What you are asked to do: From the entries, copy every line that carries the string "lines".

Records excerpted from a collection:

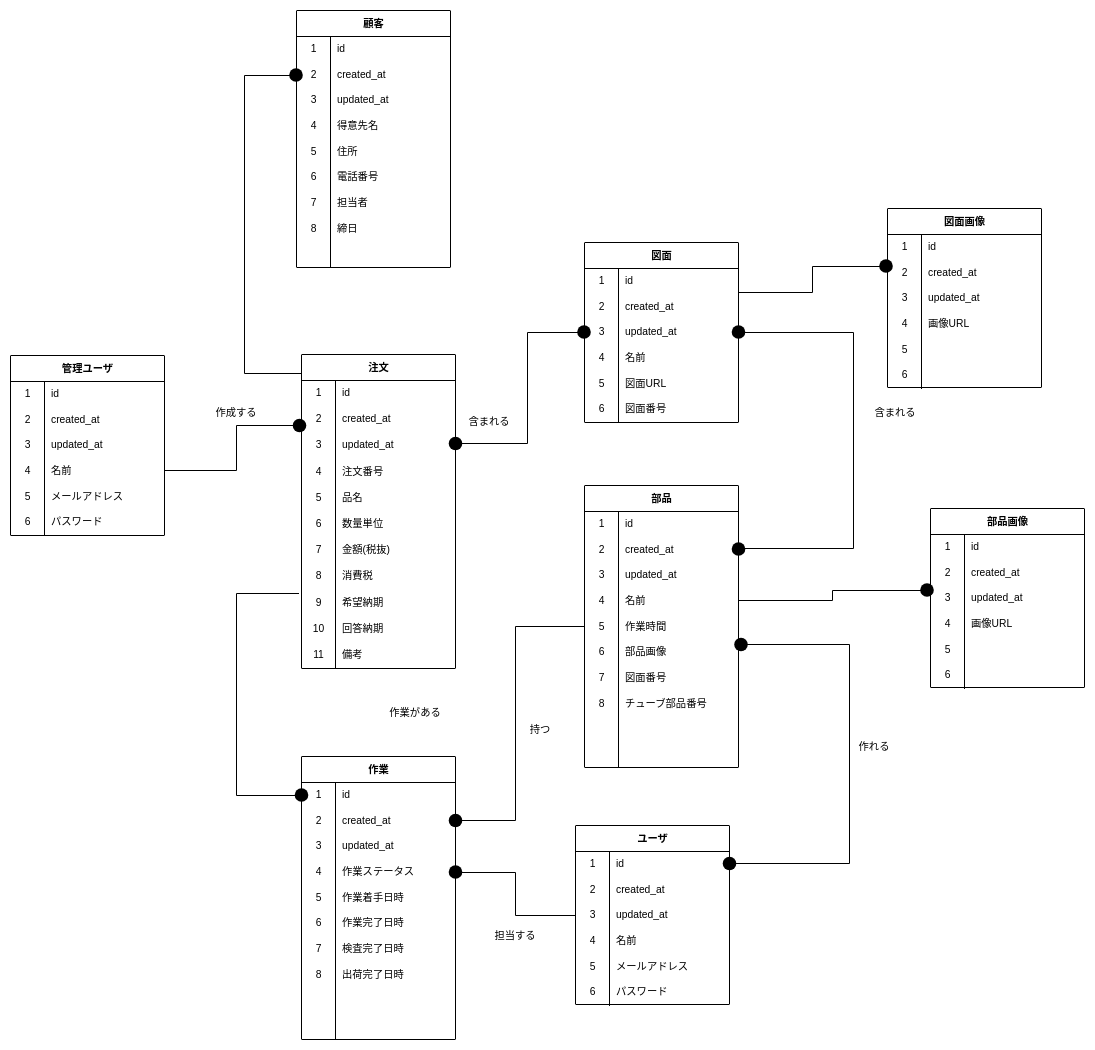
<!DOCTYPE html>
<html lang="ja">
<head>
<meta charset="utf-8">
<title>ER図</title>
<style>
:root { --ink: #000; --paper: #fff; --row: 25.7px; }
* { box-sizing: border-box; margin: 0; padding: 0; }
html, body { width: 1095px; height: 1050px; overflow: hidden; background: var(--paper); }
.diagram {
  position: relative; width: 1095px; height: 1050px; overflow: hidden;
  color: var(--ink); font: 10.3px/14px "Liberation Sans", "Noto Sans CJK JP", sans-serif;
}
.entity {
  position: absolute; left: var(--x); top: var(--y); width: 155px; height: var(--h);
  display: flex; flex-direction: column;
  border: 1px solid var(--ink); border-radius: 1px; background: var(--paper);
}
.entity h2 {
  flex: none; height: 26px; display: flex; align-items: center; justify-content: center;
  border-bottom: 1px solid var(--ink); font-size: inherit; font-weight: 700;
}
.fields {
  flex: 1; list-style: none; counter-reset: field;
  background: linear-gradient(var(--ink), var(--ink)) 33px 0 / 1px 100% no-repeat;
}
.fields li {
  counter-increment: field; height: var(--row);
  display: grid; grid-template-columns: 33px 1fr; column-gap: 7px; align-items: center;
  position: relative; top: -1px; white-space: nowrap;
}
.fields li::before { content: counter(field); text-align: center; }
.order { --row: 26.2px; }
.relations { position: absolute; left: 0; top: 0; }
.lines { fill: none; stroke: var(--ink); stroke-width: 1; }
.relation-name { position: absolute; left: var(--x); top: var(--y); transform: translate(-50%, -50%); white-space: nowrap; }
</style>
</head>
<body>
<main class="diagram">
  <section class="entity" style="--x:296px;--y:10px;--h:258px">
    <h2>顧客</h2>
    <ol class="fields"><li>id</li><li>created_at</li><li>updated_at</li><li>得意先名</li><li>住所</li><li>電話番号</li><li>担当者</li><li>締日</li></ol>
  </section>
  <section class="entity" style="--x:10px;--y:355px;--h:181px">
    <h2>管理ユーザ</h2>
    <ol class="fields"><li>id</li><li>created_at</li><li>updated_at</li><li>名前</li><li>メールアドレス</li><li>パスワード</li></ol>
  </section>
  <section class="entity order" style="--x:301px;--y:354px;--h:315px">
    <h2>注文</h2>
    <ol class="fields"><li>id</li><li>created_at</li><li>updated_at</li><li>注文番号</li><li>品名</li><li>数量単位</li><li>金額(税抜)</li><li>消費税</li><li>希望納期</li><li>回答納期</li><li>備考</li></ol>
  </section>
  <section class="entity" style="--x:584px;--y:242px;--h:181px">
    <h2>図面</h2>
    <ol class="fields"><li>id</li><li>created_at</li><li>updated_at</li><li>名前</li><li>図面URL</li><li>図面番号</li></ol>
  </section>
  <section class="entity" style="--x:887px;--y:208px;--h:180px">
    <h2>図面画像</h2>
    <ol class="fields"><li>id</li><li>created_at</li><li>updated_at</li><li>画像URL</li><li></li><li></li></ol>
  </section>
  <section class="entity" style="--x:584px;--y:485px;--h:283px">
    <h2>部品</h2>
    <ol class="fields"><li>id</li><li>created_at</li><li>updated_at</li><li>名前</li><li>作業時間</li><li>部品画像</li><li>図面番号</li><li>チューブ部品番号</li></ol>
  </section>
  <section class="entity" style="--x:930px;--y:508px;--h:180px">
    <h2>部品画像</h2>
    <ol class="fields"><li>id</li><li>created_at</li><li>updated_at</li><li>画像URL</li><li></li><li></li></ol>
  </section>
  <section class="entity" style="--x:301px;--y:756px;--h:284px">
    <h2>作業</h2>
    <ol class="fields"><li>id</li><li>created_at</li><li>updated_at</li><li>作業ステータス</li><li>作業着手日時</li><li>作業完了日時</li><li>検査完了日時</li><li>出荷完了日時</li></ol>
  </section>
  <section class="entity" style="--x:575px;--y:825px;--h:180px">
    <h2>ユーザ</h2>
    <ol class="fields"><li>id</li><li>created_at</li><li>updated_at</li><li>名前</li><li>メールアドレス</li><li>パスワード</li></ol>
  </section>

  <svg class="relations" width="1095" height="1050" viewBox="0 0 1095 1050" aria-hidden="true">
    <g class="lines">
      <path d="M296 75.5H244.5V373.5H301"/>
      <path d="M165 470.5H236.5V425.5H300"/>
      <path d="M456 443.5H527.5V332.5H584"/>
      <path d="M738 292.5H812.5V266.5H886"/>
      <path d="M738 332.5H853.5V548.5H738"/>
      <path d="M738 600.5H832.5V590.5H927"/>
      <path d="M741 644.5H849.5V863.5H730"/>
      <path d="M299 593.5H236.5V795.5H301"/>
      <path d="M456 820.5H515.5V626.5H584"/>
      <path d="M456 872.5H515.5V915.5H575"/>
    </g>
    <g fill="#000">
      <circle cx="296" cy="75" r="6.8"/>
      <circle cx="299.5" cy="425.5" r="6.8"/>
      <circle cx="455.5" cy="443.5" r="6.8"/>
      <circle cx="584" cy="332" r="6.8"/>
      <circle cx="886" cy="266" r="6.8"/>
      <circle cx="738.5" cy="332" r="6.8"/>
      <circle cx="738.5" cy="549" r="6.8"/>
      <circle cx="927" cy="590" r="6.8"/>
      <circle cx="741" cy="644.5" r="6.8"/>
      <circle cx="729.5" cy="863.5" r="6.8"/>
      <circle cx="301.5" cy="795" r="6.8"/>
      <circle cx="455.5" cy="820.5" r="6.8"/>
      <circle cx="455.5" cy="872" r="6.8"/>
    </g>
  </svg>

  <p class="relation-name" style="--x:236px;--y:413px">作成する</p>
  <p class="relation-name" style="--x:489px;--y:422px">含まれる</p>
  <p class="relation-name" style="--x:895px;--y:413px">含まれる</p>
  <p class="relation-name" style="--x:415px;--y:713px">作業がある</p>
  <p class="relation-name" style="--x:540px;--y:730px">持つ</p>
  <p class="relation-name" style="--x:874px;--y:747px">作れる</p>
  <p class="relation-name" style="--x:515px;--y:936px">担当する</p>
</main>
</body>
</html>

Response to this task:
.lines { fill: none; stroke: var(--ink); stroke-width: 1; }
    <g class="lines">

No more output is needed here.